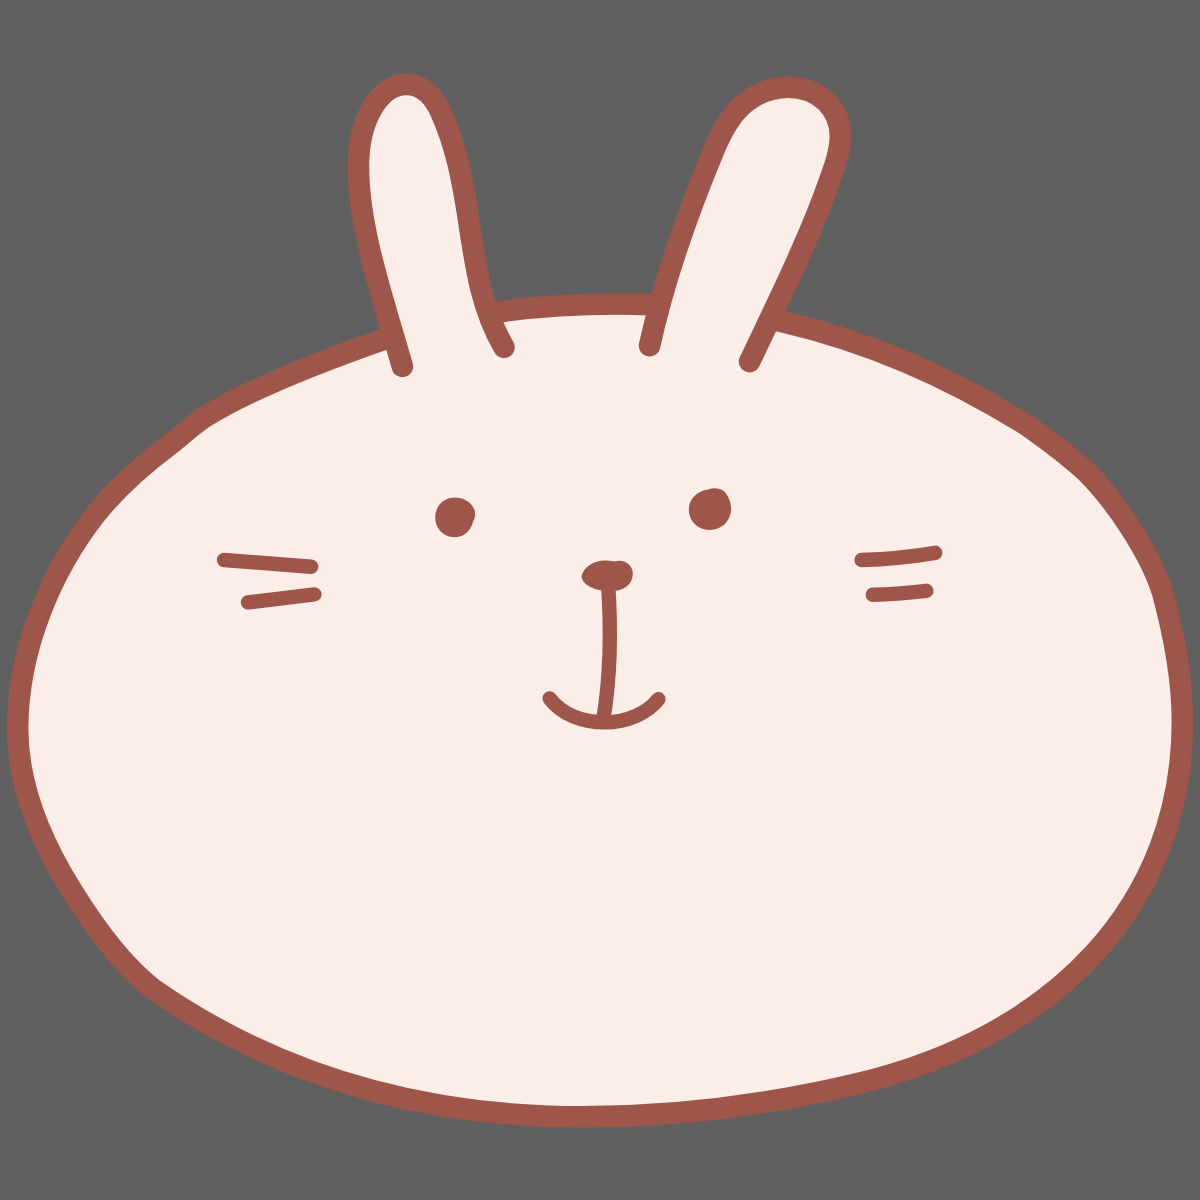
<!DOCTYPE html>
<html lang="en">
<head>
<meta charset="utf-8">
<title>Round bunny face</title>
<style>
  :root {
    --backdrop: #606060;
    --fur: #fbede7;
    --line: #9f564a;
  }
  html, body { margin: 0; padding: 0; background: var(--backdrop); overflow: hidden; }
  .canvas { display: block; width: 1200px; height: 1200px; background: var(--backdrop); }
  .body-shape { fill: var(--fur); stroke: var(--line); stroke-width: 27; stroke-linecap: round; stroke-linejoin: round; }
  .fine-line { fill: none; stroke: var(--line); stroke-width: 18; stroke-linecap: round; stroke-linejoin: round; }
  .solid { fill: var(--line); }
</style>
</head>
<body>
<svg class="canvas" viewBox="0 0 1500 1500" role="img" aria-label="Hand-drawn round bunny face">
  <path id="head" class="body-shape" d="M770 380
    C840 380 905 386 978 402 C1090 428 1190 473 1284 532
    C1311 551 1335 569 1358 590 C1395 627 1438 692 1453 740
    C1468 795 1478 850 1478 902 C1478 1130 1320 1296 1070 1355
    C960 1381 840 1396 728 1396 C520 1396 340 1340 191 1236
    C155 1208 122 1165 91 1115 C50 1050 22 980 22 911
    C22 810 66 712 118 645 C145 610 180 580 212 556
    C226 545 240 532 255 522 C310 487 400 452 480 424
    C570 393 670 380 770 380 Z"/>

  <g id="ears" class="body-shape">
    <path d="M503 458 C478 371 448 285 448 208 C448 150 474 105.500 508 105.500
      C527 105.500 542 120 551 140 C570 182 578 225 585 270 C594 330 601 385 630 434"/>
    <path d="M812 432 C830 350 858 270 893 186 C899 172 905 160 912 150
      C928 125 956 109 985 109 C1024 109 1051 136 1050.500 172
      C1050 186 1045 204 1039 220 C1012 298 975 372 937 452"/>
  </g>

  <g id="eyes" class="solid">
    <path d="M569 622 C580 622 594 630 594 643 C594 647 592 650 591 653 C588 664 579 671.500 568 671.500 C554 671.500 544 660 544 647 C544 632 555 622 569 622 Z"/>
    <path d="M885 612 C892 609 901 610 906 615 C911 621 914 629 914 637 C913 652 902 662.500 887 662.500 C872 662.500 861 651 861 637 C861 623 872 614 885 612 Z"/>
  </g>

  <g id="muzzle">
    <path class="solid" d="M768 702 C780 698 791 706 791 717 C791 731 780 739 763 739 C744 739 727 731 727 720 C730 708 745 697 768 702 Z"/>
    <path class="fine-line" d="M760 728 C764 785 764 840 754 900"/>
    <path class="fine-line" d="M687 873 C702 893 728 903 756 903 C784 903 810 891 823 874"/>
  </g>

  <g id="whiskers" class="fine-line">
    <path d="M280 700 L389 708.500"/>
    <path d="M310 753 L393 743"/>
    <path d="M1077 700 C1109 699 1139 696 1169 691"/>
    <path d="M1091 743.500 C1114 743 1136 741 1158 738.500"/>
  </g>
</svg>
</body>
</html>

▶ Try it: Beginning with the line containing "none; stroke: var(--line);" in the material above, copy every line exactly until you have copied the line containing "C22 810 66 712".

▶ Answer section:
  .fine-line { fill: none; stroke: var(--line); stroke-width: 18; stroke-linecap: round; stroke-linejoin: round; }
  .solid { fill: var(--line); }
</style>
</head>
<body>
<svg class="canvas" viewBox="0 0 1500 1500" role="img" aria-label="Hand-drawn round bunny face">
  <path id="head" class="body-shape" d="M770 380
    C840 380 905 386 978 402 C1090 428 1190 473 1284 532
    C1311 551 1335 569 1358 590 C1395 627 1438 692 1453 740
    C1468 795 1478 850 1478 902 C1478 1130 1320 1296 1070 1355
    C960 1381 840 1396 728 1396 C520 1396 340 1340 191 1236
    C155 1208 122 1165 91 1115 C50 1050 22 980 22 911
    C22 810 66 712 118 645 C145 610 180 580 212 556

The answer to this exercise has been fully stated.